For the rest of the day I kept watching the sky for the first signs of the "Golden Hour" and prayed that the clouds would stay away. Sadly it is an axiom of New England Weather that if it is sunny in the morning it will be cloudy in the afternoon. Things were not looking good, but, shortly before 5pm, I decided that I couldn't wait any long. Since the farm sits high on a ridge, I was hoping that the sun would be poking through. The light was much softer than in the morning, but the warmth was muted by milky clouds in the west. I grabbed a few shots, but as I scanned the sky it was obvious that conditions were not going to improve. I couldn't see any hope for even a sliver of an opening to spotlight the scene. On the way home I consoled myself with the possibility of better luck on another day, although I wasn't sure how much longer the buckets would stay in place.

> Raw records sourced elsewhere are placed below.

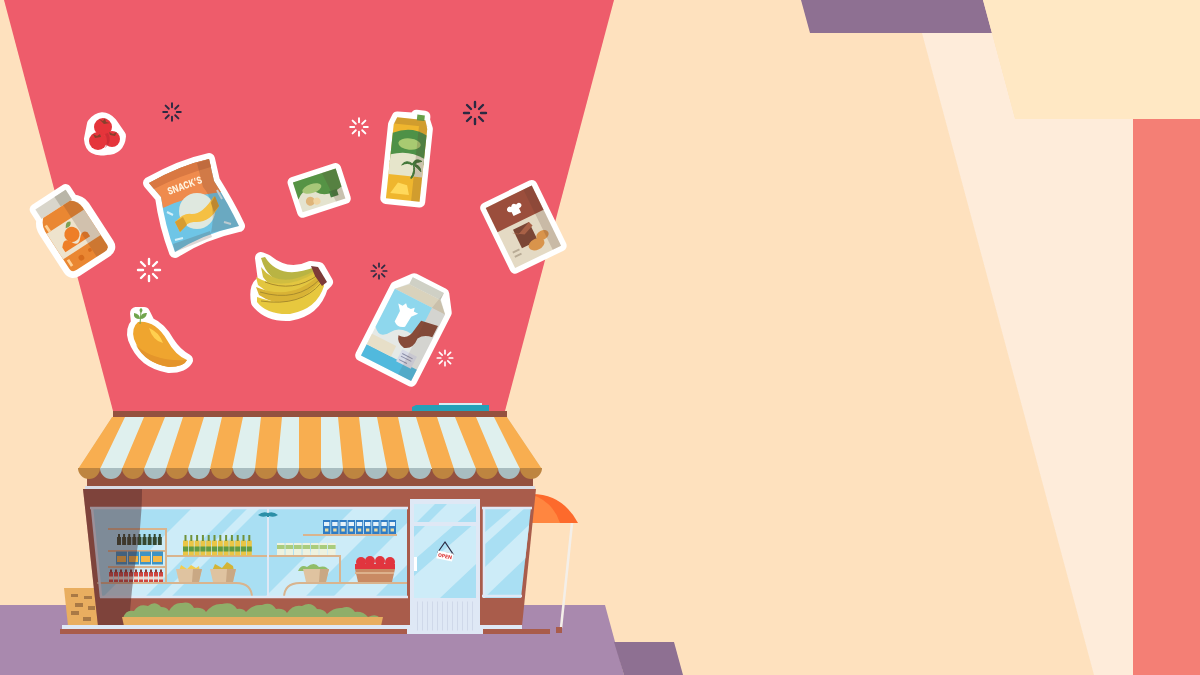
<!DOCTYPE html>
<html lang="en">
<head>
<meta charset="utf-8">
<title>Grocery store banner</title>
<style>
:root{--sand:#fee1be;--cream:#ffe8c4;--blush:#feecda;--coral:#f47f75;--plum:#8e7092;--lilac:#a989ae;--red:#ee5c6b;--brick:#a95c4b;--brick-dark:#94513f;--orange:#f8ae50;--orange-dark:#be8540;--ice:#dff0ee;--ice-dark:#a8bdc0;--glass:#a9dff3;--glass-light:#cdecf8;--frame:#dfe8f5;--ink:#2b2a42;--shelf:#d9b48e;--green:#8fae69}
*{box-sizing:border-box}
html,body{margin:0;overflow:hidden}
.banner{position:relative;width:1200px;height:675px;overflow:hidden;background:var(--sand)}
.panel,.store{position:absolute;inset:0;width:1200px;height:675px}
.tab{background:var(--plum);clip-path:polygon(801px 0,983px 0,992px 33px,810px 33px)}
.slant{background:var(--blush);clip-path:polygon(922px 33px,992px 33px,1015px 118px,1134px 118px,1134px 675px,1094px 675px)}
.corner{background:var(--cream);clip-path:polygon(983px 0,1200px 0,1200px 119px,1015px 119px)}
.column{background:var(--coral);clip-path:polygon(1133px 119px,1200px 119px,1200px 675px,1133px 675px)}
.ground{background:var(--lilac);clip-path:polygon(0 605px,605px 605px,624px 675px,0 675px)}
.step{background:var(--plum);clip-path:polygon(614px 642px,674px 642px,683px 675px,624px 675px)}
.beam{background:var(--red);clip-path:polygon(4px 0,614px 0,505px 411px,113px 411px)}
text{font-family:Inter,"Open Sans",sans-serif;font-weight:800}
.cut{fill:#fff;stroke:#fff;stroke-width:12;stroke-linejoin:round}
.shade{fill:#5b3a30;opacity:.2}
.shelf{fill:none;stroke:var(--shelf);stroke-width:2}
.row{fill:none}
</style>
</head>
<body>
<main class="banner">
<div class="panel tab"></div>
<div class="panel slant"></div>
<div class="panel corner"></div>
<div class="panel column"></div>
<div class="panel ground"></div>
<div class="panel step"></div>
<div class="panel beam"></div>
<svg class="store" viewBox="0 0 1200 675" role="img" aria-label="Small grocery store with food items floating above its roof">
<defs>
<g id="burst" fill="none" stroke="currentColor" stroke-width="2.4" stroke-linecap="round"><path d="M0-11v5M0 6v5M-11 0h5M6 0h5M-8-8l4 4M4 4l4 4M-8 8l4-4M4-4l4-4"/></g>
<g id="scallops"><path d="M0 468h22a11 11 0 0 1-22 0" fill="var(--orange-dark)"/><path d="M22 468h22a11 11 0 0 1-22 0" fill="var(--ice-dark)"/></g>
<g id="crate"><path d="M0 0h26l-3 13H3z" fill="#dfc3a0"/><path d="M17 0h9l-3 13h-7z" fill="#c9a884"/></g>
<clipPath id="pane"><path d="M92 508H407V598H101z"/></clipPath>
<clipPath id="door-glass"><path d="M414 504h62v94h-62z"/></clipPath>
<clipPath id="side-pane"><path d="M484 507h47l-10 91h-37z"/></clipPath>
</defs>

<g id="bursts">
<g color="var(--ink)"><use href="#burst" transform="translate(172 112) scale(.8)"/><use href="#burst" transform="translate(475 113)"/><use href="#burst" transform="translate(379 271) scale(.7)"/></g>
<g color="#fff"><use href="#burst" transform="translate(359 127) scale(.8)"/><use href="#burst" transform="translate(149 270)"/><use href="#burst" transform="translate(445 358) scale(.7)"/></g>
</g>

<g id="tomatoes">
<path class="cut" d="M93 124Q102 113 111 123L120 136Q119 149 106 149Q91 152 90 139z"/>
<g fill="#e5353b"><circle cx="103" cy="127" r="9"/><circle cx="112" cy="139" r="8"/><circle cx="98" cy="141" r="9"/></g>
<path d="M99 119l4 2 2-3 1 4 4 1-6 1zM93 134l4 2 3-2 1 3-6 1zM109 132l4 2 4-2-2 4-5-1z" fill="#87412d"/>
<path d="M105 148q4-8 0-14l3-1q5 9-3 15" fill="#b82632" opacity=".5"/>
</g>

<g id="jam-jar" transform="translate(72 231) rotate(-33) scale(.95)">
<path class="cut" d="M-20-40H18V-27Q25-22 25-15V32Q25 38 18 38H-19Q-25 38-25 32V-15Q-25-22-20-27z"/>
<path d="M-20-40H18V-28H-20z" fill="#d9d6cb"/><path d="M4-40h14v12H4z" fill="#b9b6a8"/>
<path d="M-18-28H16Q23-22 23-15V32Q23 37 17 37H-18Q-24 37-24 32V-15Q-24-22-18-28" fill="#ea8732"/>
<path d="M-24-12H23V20H-24z" fill="#eee3cd"/>
<circle cx="-2" cy="3" r="8" fill="#ee7e27"/><path d="M-18 9q7-9 11 0t10 2 10-1v5h-31z" fill="#ee7e27"/><path d="M-4-6q4-7 8-3-2 5-8 3" fill="#7da052"/>
<path class="shade" d="M7-28h9q7 5 7 13V32q0 5-6 5H7z"/><path d="M-20-20v8M-20 23v8" stroke="#ffd093" stroke-width="3"/>
<circle cx="-7" cy="29" r="3" fill="#d76c1d"/><circle cx="5" cy="27" r="2" fill="#d76c1d"/>
</g>

<g id="snack-bag">
<path class="cut" d="M149 183Q181 165 209 159L214 181Q229 205 239 226Q203 234 175 252Q165 226 161 197z"/>
<path d="M149 183Q181 165 209 159L214 181Q229 205 239 226Q203 234 175 252Q165 226 161 197z" fill="#6ec5e6"/>
<path d="M149 183Q181 165 209 159L214 181L221 192Q188 196 163 208L161 197z" fill="#ef8b4d"/>
<path d="M149 183Q181 165 209 159L211 167Q181 175 154 189z" fill="#d97842"/>
<circle cx="197" cy="211" r="18" fill="#dfe8df"/>
<path d="M175 222q9-10 17-8 11 0 22-18l5 10q-9 17-24 16-8-1-15 10z" fill="#f5c043"/><path d="M180 232l-5-10 8-5 4 8zM211 203l4-7 4 10-5 6z" fill="#d69c31"/>
<path d="M167 212l6 3M175 240l8-2M217 190l5 9M224 222l7 2" stroke="#d4f0fa" stroke-width="2"/>
<path class="shade" d="M197 163l12-4 5 22q15 24 25 45l-28 7q6-30-8-46zM173 244l37-13 2 6-37 15z"/>
<text transform="translate(169 195) rotate(-20)" font-size="10" fill="#fff3df" textLength="36" lengthAdjust="spacingAndGlyphs">SNACK’S</text>
</g>

<g id="frozen-pack" transform="translate(319 190) rotate(-18) scale(.9)">
<path class="cut" d="M-25-17H25V18H-25z"/><path d="M-25-17H25V18H-25z" fill="#e4e3cf"/>
<path d="M-25-17H25V4Q6 12-4 1T-25 3z" fill="#559345"/><ellipse cx="-7" cy="-4" rx="11" ry="5" fill="#a7c778"/>
<circle cx="-13" cy="9" r="5" fill="#dfb579"/><circle cx="-6" cy="11" r="4" fill="#f0d4a1"/><path d="M10 5h9v7h-9z" fill="#477c40"/><path class="shade" d="M9-17H25V18H14z"/>
</g>

<g id="juice-carton" transform="translate(408 159) rotate(6) scale(.94)">
<path class="cut" d="M-16-43L4-44V-47H13V-43L17-34V44H-19V-35z"/>
<path d="M-16-43H14L17-34V44H-19V-35z" fill="#efb62e"/><path d="M5-48h8v6H5z" fill="#67a049"/>
<path d="M-19-26Q0-36 17-27V5H-19z" fill="#4e9147"/><ellipse cx="0" cy="-16" rx="12" ry="6" fill="#a8ca71"/>
<path d="M-19-3Q0-10 17-2V18H-19z" fill="#e6e5cb"/><path d="M5 20q4-9 1-15-8-5-12 2 6-4 11-1 2-9 10-5-5 1-8 4 7 0 8 7-4-4-8-6 3 9-1 14z" fill="#417638" stroke="#417638"/>
<path d="M-15 38l7-12 10 2 3 10z" fill="#ffd95b"/><path class="shade" d="M8-43h6l3 9v78H8zM-16-43h30l3 7h-36z"/>
</g>

<g id="cookie-box" transform="translate(523 227) rotate(-26) scale(.93)">
<path class="cut" d="M-27-36H28V36H-27z"/><path d="M-27-36H28V36H-27z" fill="#e4dac4"/><path d="M-27-36H28V-7H-27z" fill="#9b4e3c"/>
<path d="M-4-20q-5-1-3-5 3-3 5 0 3-4 6 0 4-2 5 2 0 3-4 3v5h-9z" fill="#fff"/>
<path d="M-11-2H8V20H-11z" fill="#7b4635"/><path d="M-14 0l6 5L8-2l2 5-12 5z" fill="#a86146"/>
<g fill="#d9944b"><ellipse cx="5" cy="23" rx="9" ry="6"/><ellipse cx="15" cy="17" rx="7" ry="5"/></g><path d="M-22 20h8M-22 25h8" stroke="#b8ab95" stroke-width="2"/>
<path class="shade" d="M18-36h10v72H18z"/>
</g>

<g id="bananas">
<path class="cut" d="M261 258L266 260Q288 278 310 267L319 268L327 282L322 287Q315 311 289 315Q268 316 257 302Q254 285 264 281z"/>
<path d="M261 258l4-1q15 24 50 10l4 9q-43 19-56-12z" fill="#b9b443"/>
<path d="M261 267q18 24 55 3l4 8q-38 26-57-1z" fill="#d0bd40"/>
<path d="M256 277q28 16 62-6l4 8q-36 30-64 6z" fill="#e3c640"/>
<path d="M256 287q36 15 64-13l3 8q-32 34-64 13z" fill="#d9b335"/>
<path d="M257 297q41 15 65-18l2 7q-7 23-34 28-23 1-33-12z" fill="#e7c83e"/>
<path d="M265 282q28 11 53-7M260 292q37 11 60-13M261 301q40 6 60-18" fill="none" stroke="#a98b2d"/>
<path d="M311 266l7 1 9 15-5 4-7-10z" fill="#7d3b38"/>
</g>

<g id="mango">
<path class="cut" d="M136 313L144 313L149 323Q161 328 169 343Q176 354 187 360Q183 367 169 367Q143 363 134 339Q131 330 137 323z"/>
<path d="M138 322q17-2 29 18 8 15 20 20-3 7-18 7-26-4-35-28-3-11 4-17" fill="#efa52f"/>
<path d="M136 345q18 17 51 15-3 7-18 7-24-4-33-22" fill="#e4952b"/><path d="M149 328q10 4 14 15-10-2-14-15" fill="#ffd04f"/>
<path d="M140 324l1-13" stroke="#71a54d"/><path d="M140 319q-7 0-6-6 6 1 6 6 1-7 7-6-1 6-7 6M141 313q-3-3 0-5 3 2 0 5" fill="#71a54d"/>
</g>

<g id="milk-carton" transform="translate(405 331) rotate(27) scale(.97)">
<path class="cut" d="M-16-52H18L29-36V43H-29V-36z"/>
<path d="M-18-53H18V-46L29-34V43H-29V-34L-18-46z" fill="#e5e9e6"/>
<path d="M-18-53h36v8h-36z" fill="#cfd0c5"/><path d="M-18-45h36l11 11h-58z" fill="#d9d2bc"/>
<path d="M-29-34H14V1Q-6-4-13 8T-29 10z" fill="#8ed7ed"/><path d="M-29 30H29V43H-29z" fill="#51b9dd"/>
<path d="M-29 18h28v12h-28z" fill="#e7dfc8"/>
<path d="M-19-22l5 0 2-4 3 3h4l3-3 1 4h5l-5 6-1 12q-6 5-12 0l0-12z" fill="#fff"/>
<path d="M10-17l18-3v13q-9 1-13 8 1 12-8 15-9-1-11-9 11 0 12-12z" fill="#874b39"/>
<path d="M6 18h17v14H6z" fill="#d7dae6"/><path d="M8 22h12M8 25h12M8 29h9" stroke="#8a8ea8"/>
<path class="shade" d="M18-53v8l11 11v77H14v-77z" style="opacity:.12"/>
</g>

<g id="parasol">
<path d="M572 523l-11 105" stroke="#f4efe9" stroke-width="2.5"/><path d="M556 627h6v6h-6z" fill="var(--brick)"/>
<path d="M530 494q32-1 48 29h-48z" fill="#fd6a2c"/><path d="M530 494q23 7 30 29h-30z" fill="#ff8640"/>
</g>

<g id="hay-crate"><path d="M64 588h32l4 38H68z" fill="#e9ae60"/><path d="M71 594h7v3h-7zm13 2h8v3h-8zm-9 7h8v4h-8zm13 3h7v4h-7zm-17 5h8v4h-8zm12 6h8v4h-8z" fill="#a97945"/></g>

<g id="building">
<path d="M412 411v-4l4-2h73v6z" fill="#25a0b8"/><path d="M439 403h43v2h-43z" fill="#d9eef2"/><path d="M113 411h394v7H113z" fill="var(--brick-dark)"/>
<path d="M87 466h446v20H87z" fill="var(--brick-dark)"/><path d="M85 486h450v3H85z" fill="#d9dce6"/>
<path d="M83 489h453l-14 137H98z" fill="var(--brick)"/>
</g>

<g id="shop-window">
<path d="M92 508H407V598H101z" fill="var(--glass)"/>
<path clip-path="url(#pane)" d="M192 508h42l-90 90h-42zM248 508h12l-90 90h-12zM354 508h40l-90 90h-40zM407 523v42l-33 33h-42z" fill="var(--glass-light)"/>
<path class="shelf" d="M108 529h58v53M108 551h58M108 567h58M166 556h174v27M303 535h94M97 583h139q16 0 16 15M407 583H300q-16 0-16 15"/>
<g class="row" id="sauces" stroke="#35482f"><path d="M117 541h45" stroke-width="8" stroke-dasharray="4 1.1"/><path d="M118 536h44" stroke-width="4" stroke-dasharray="2 3.1"/></g>
<g class="row" id="snack-packs"><path d="M116 558h47" stroke="#3e93c4" stroke-width="13" stroke-dasharray="11 1"/><path d="M117 559h45" stroke="#f5b847" stroke-width="6" stroke-dasharray="9 3"/></g>
<g class="row" id="ketchups"><path d="M109 577h54" stroke="#cf4740" stroke-width="10" stroke-dasharray="4 1"/><path d="M110 571h53" stroke="#8b3a35" stroke-width="3" stroke-dasharray="2 3"/><path d="M109 578h54" stroke="#f0d9cc" stroke-width="3" stroke-dasharray="4 1"/></g>
<g class="row" id="juices"><path d="M183 548h69" stroke="#eac545" stroke-width="15" stroke-dasharray="5 .8"/><path d="M183 549h69" stroke="#5f9b43" stroke-width="5" stroke-dasharray="5 .8"/><path d="M184.5 538h67" stroke="#70913a" stroke-width="6" stroke-dasharray="2 3.8"/></g>
<g class="row" id="tins"><path d="M323 527h73" stroke="#2f7cc4" stroke-width="14" stroke-dasharray="7.4 .8"/><path d="M324 524h72" stroke="#e5f2fa" stroke-width="4" stroke-dasharray="5.4 2.8"/><path d="M325 530h71" stroke="#e9d9a0" stroke-width="3" stroke-dasharray="3.4 4.8"/></g>
<g class="row" id="cartons"><path d="M277 549h59" stroke="#eef2df" stroke-width="12" stroke-dasharray="7.6 .9"/><path d="M277 547h59" stroke="#a9cc7d" stroke-width="4" stroke-dasharray="7.6 .9"/></g>
<path d="M179 571l2-6 6 4 4-4 5 3 3-2 1 5z" fill="#f1cc51"/><use href="#crate" x="176" y="569"/>
<path d="M212 571l3-7 7 4 5-6 6 4 1 5z" fill="#d3b436"/><use href="#crate" x="210" y="569"/>
<path d="M298 571q3-7 9-4 7-6 12 0 8-2 10 4z" fill="#91bd69"/><use href="#crate" x="303" y="569"/>
<g fill="#e1353e"><circle cx="361" cy="562" r="5"/><circle cx="370" cy="561" r="5"/><circle cx="380" cy="561" r="5"/><circle cx="390" cy="562" r="5"/><path d="M355 564h40v5h-40z"/></g><path d="M355 569h40l-3 13h-34z" fill="#c98a63"/><path d="M355 573h39" stroke="#ddb18c" stroke-width="2"/>
<path d="M268 508v90" stroke="var(--frame)" stroke-width="2"/><path d="M258 515q5-4 10-2 5-2 10 2-4 3-9 1v1h-2v-1q-5 2-9-1" fill="#2b8fa7"/>
<path d="M90 508h318M100 597h308M92 508l9 89" stroke="var(--frame)" stroke-width="2.5"/>
</g>
<path d="M83 489h59q0 32-5 62-6 40-8 75H98z" fill="#4a2528" opacity=".45"/>

<g id="side-window"><path d="M484 507h47l-10 91h-37z" fill="var(--glass)"/><path clip-path="url(#side-pane)" d="M484 533l30-26h12l-42 38zM484 568l47-45v30l-47 45z" fill="var(--glass-light)"/><path d="M482 508h50M482 596h40M484 507v91" stroke="var(--frame)" stroke-width="2.5"/></g>

<g id="planter">
<path d="M123 618q3-9 11-7 5-8 14-5 7-6 13 1 6 0 8 4 5-9 13-8 8-2 12 5 9-1 12 4 7-9 16-8 10-3 15 5 6-1 9 3 7-8 16-7 9-4 14 4 8-1 11 4 6-9 15-7 9-5 15 3 7 0 10 5 7-7 15-6 8-3 13 4 8-1 13 5 8-4 12 1z" fill="var(--green)"/>
<path d="M122 617h261l-2 9H124z" fill="#e8ae60"/>
</g>
<g id="doorstep"><path d="M62 625h460v4H62z" fill="var(--frame)"/><path d="M60 629h490v5H60z" fill="var(--brick)"/></g>

<g id="door">
<path d="M407 625h76v9h-76z" fill="var(--frame)"/><path d="M410 499h70v134h-70z" fill="var(--frame)"/>
<path d="M414 504h62v94h-62z" fill="var(--glass-light)"/>
<path clip-path="url(#door-glass)" d="M414 525l21-21h12l-33 33zM414 560l62-54v16l-62 54zM440 598l36-34v34z" fill="var(--glass)"/>
<path d="M412 524h66" stroke="var(--frame)" stroke-width="4"/>
<path d="M417 616h56" stroke="#cfd8e9" stroke-width="29" stroke-dasharray="1 4"/>
<path d="M414 557h3v14h-3z" fill="#fff"/>
<path d="M438 552l7-10 8 12z" fill="none" stroke="var(--ink)" stroke-width="1.2"/>
<g transform="translate(445 556) rotate(12)"><path d="M-8-4H8V4H-8z" fill="#fff"/><text y="2" text-anchor="middle" font-size="5" fill="#dc3d3d">OPEN</text></g>
</g>

<g id="awning">
<path d="M112 417h395l35 52H78z" fill="var(--ice)"/>
<path d="M112 417h13l-25 52H78zM144 417h21l-21 52h-22zM183 417h21l-16 52h-22zM222 417h21l-11 52h-22zM261 417h21l-5 52h-22zM299 417h22v52h-22zM338 417h21l6 52h-22zM377 417h21l11 52h-22zM416 417h21l17 52h-22zM455 417h21l22 52h-22zM494 417h13l35 52h-22z" fill="var(--orange)"/>
<use href="#scallops" x="78"/><use href="#scallops" x="122"/><use href="#scallops" x="166"/><use href="#scallops" x="211"/><use href="#scallops" x="255"/><use href="#scallops" x="299"/><use href="#scallops" x="343"/><use href="#scallops" x="387"/><use href="#scallops" x="432"/><use href="#scallops" x="476"/><path d="M520 468h22a11 11 0 0 1-22 0" fill="var(--orange-dark)"/>
</g>
</svg>
</main>
</body>
</html>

After I had unloaded the car and planted Nelly on the "towel" side of the couch, I took one last look outside. I noticed to my horror and excitement that the sun was brightly illuminating the church across the village. I threw my camera back in the car and flew out of the driveway. On the way back to the farm I found myself behind a plodding Mini Van. I could feel the moment slipping away and as expected by the time I slammed on the brakes and leaped out of the car the sun was drifting behind another merciless cloud. Still the light was a bit warmer and I grabbed more exposures from the same locations.  But this time I wasn't leaving. I settled down on the dry grass on the bank and waited for the sun, or darkness, whichever came first. After about ten minutes the sun was approaching the horizon, but there seemed to be the possibility of a thin break in the clouds. The light began to warm, first slowly, but then it exploded. The "Golden Hour" turned out to be a "Golden" three minutes and I grabbed shots as fast as I could.

By the time the day faded I found that I had taken more than 80 exposures from the same spot during four separate visits. It is common for me to go back many times to favorite locations in the region, sampling all seasons and lighting, but seldom has the search for the right light been compressed into such a short period of time. I ended up with a nice photograph and an even nicer way to demonstrate how searching for the right light can make all the difference.

And sometimes you get a nice bonus sunset on the way home.